Stored items from a collection:
┌──

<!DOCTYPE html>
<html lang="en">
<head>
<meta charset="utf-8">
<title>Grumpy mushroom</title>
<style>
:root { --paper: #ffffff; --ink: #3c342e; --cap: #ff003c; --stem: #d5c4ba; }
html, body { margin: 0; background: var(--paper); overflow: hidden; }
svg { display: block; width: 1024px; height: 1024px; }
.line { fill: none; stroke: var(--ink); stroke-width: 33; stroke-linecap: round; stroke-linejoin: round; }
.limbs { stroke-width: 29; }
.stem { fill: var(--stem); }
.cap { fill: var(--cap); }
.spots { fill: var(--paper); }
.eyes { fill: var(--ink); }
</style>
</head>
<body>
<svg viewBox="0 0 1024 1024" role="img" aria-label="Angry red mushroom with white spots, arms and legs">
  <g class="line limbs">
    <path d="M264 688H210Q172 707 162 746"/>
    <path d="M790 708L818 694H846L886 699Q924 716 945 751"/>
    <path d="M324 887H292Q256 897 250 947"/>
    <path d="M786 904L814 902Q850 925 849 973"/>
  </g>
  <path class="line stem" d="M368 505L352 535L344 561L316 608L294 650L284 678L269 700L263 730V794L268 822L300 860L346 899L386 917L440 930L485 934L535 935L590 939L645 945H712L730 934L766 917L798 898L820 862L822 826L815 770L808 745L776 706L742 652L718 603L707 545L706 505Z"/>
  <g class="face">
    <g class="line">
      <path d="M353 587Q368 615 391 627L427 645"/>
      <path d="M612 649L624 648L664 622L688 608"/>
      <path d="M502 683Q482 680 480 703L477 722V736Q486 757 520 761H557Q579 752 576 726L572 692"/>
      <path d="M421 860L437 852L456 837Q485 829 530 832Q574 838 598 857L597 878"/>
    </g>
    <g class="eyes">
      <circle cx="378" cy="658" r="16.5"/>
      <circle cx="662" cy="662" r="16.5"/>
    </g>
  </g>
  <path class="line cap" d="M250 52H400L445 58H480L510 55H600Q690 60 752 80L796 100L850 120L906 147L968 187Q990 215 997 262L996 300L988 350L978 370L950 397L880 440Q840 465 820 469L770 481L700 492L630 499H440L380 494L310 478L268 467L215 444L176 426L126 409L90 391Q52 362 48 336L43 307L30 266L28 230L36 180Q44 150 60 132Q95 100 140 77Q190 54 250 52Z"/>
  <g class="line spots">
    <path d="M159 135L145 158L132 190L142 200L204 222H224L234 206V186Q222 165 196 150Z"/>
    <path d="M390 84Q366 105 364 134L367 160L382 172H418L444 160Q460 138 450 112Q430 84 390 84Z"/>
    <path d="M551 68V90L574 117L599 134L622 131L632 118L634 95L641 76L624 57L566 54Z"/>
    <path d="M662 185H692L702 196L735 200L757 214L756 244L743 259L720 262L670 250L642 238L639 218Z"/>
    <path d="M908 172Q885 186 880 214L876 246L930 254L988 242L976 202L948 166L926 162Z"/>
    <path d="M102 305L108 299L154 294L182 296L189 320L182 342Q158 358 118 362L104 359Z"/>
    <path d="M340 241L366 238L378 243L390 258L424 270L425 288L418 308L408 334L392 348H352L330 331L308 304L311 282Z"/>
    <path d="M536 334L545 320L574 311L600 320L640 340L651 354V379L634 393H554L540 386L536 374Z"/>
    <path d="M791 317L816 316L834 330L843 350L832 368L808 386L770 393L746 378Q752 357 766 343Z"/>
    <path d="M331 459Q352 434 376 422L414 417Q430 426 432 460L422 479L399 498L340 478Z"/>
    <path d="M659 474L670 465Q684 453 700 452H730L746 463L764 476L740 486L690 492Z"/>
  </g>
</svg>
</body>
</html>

└──

_Work task_:
One stretch of the lines above is wanted, from the line that contains "860L437 852L456 837Q485" through the line that contains "172Q885 186 880". Output it exactly.

_Answer section_:
      <path d="M421 860L437 852L456 837Q485 829 530 832Q574 838 598 857L597 878"/>
    </g>
    <g class="eyes">
      <circle cx="378" cy="658" r="16.5"/>
      <circle cx="662" cy="662" r="16.5"/>
    </g>
  </g>
  <path class="line cap" d="M250 52H400L445 58H480L510 55H600Q690 60 752 80L796 100L850 120L906 147L968 187Q990 215 997 262L996 300L988 350L978 370L950 397L880 440Q840 465 820 469L770 481L700 492L630 499H440L380 494L310 478L268 467L215 444L176 426L126 409L90 391Q52 362 48 336L43 307L30 266L28 230L36 180Q44 150 60 132Q95 100 140 77Q190 54 250 52Z"/>
  <g class="line spots">
    <path d="M159 135L145 158L132 190L142 200L204 222H224L234 206V186Q222 165 196 150Z"/>
    <path d="M390 84Q366 105 364 134L367 160L382 172H418L444 160Q460 138 450 112Q430 84 390 84Z"/>
    <path d="M551 68V90L574 117L599 134L622 131L632 118L634 95L641 76L624 57L566 54Z"/>
    <path d="M662 185H692L702 196L735 200L757 214L756 244L743 259L720 262L670 250L642 238L639 218Z"/>
    <path d="M908 172Q885 186 880 214L876 246L930 254L988 242L976 202L948 166L926 162Z"/>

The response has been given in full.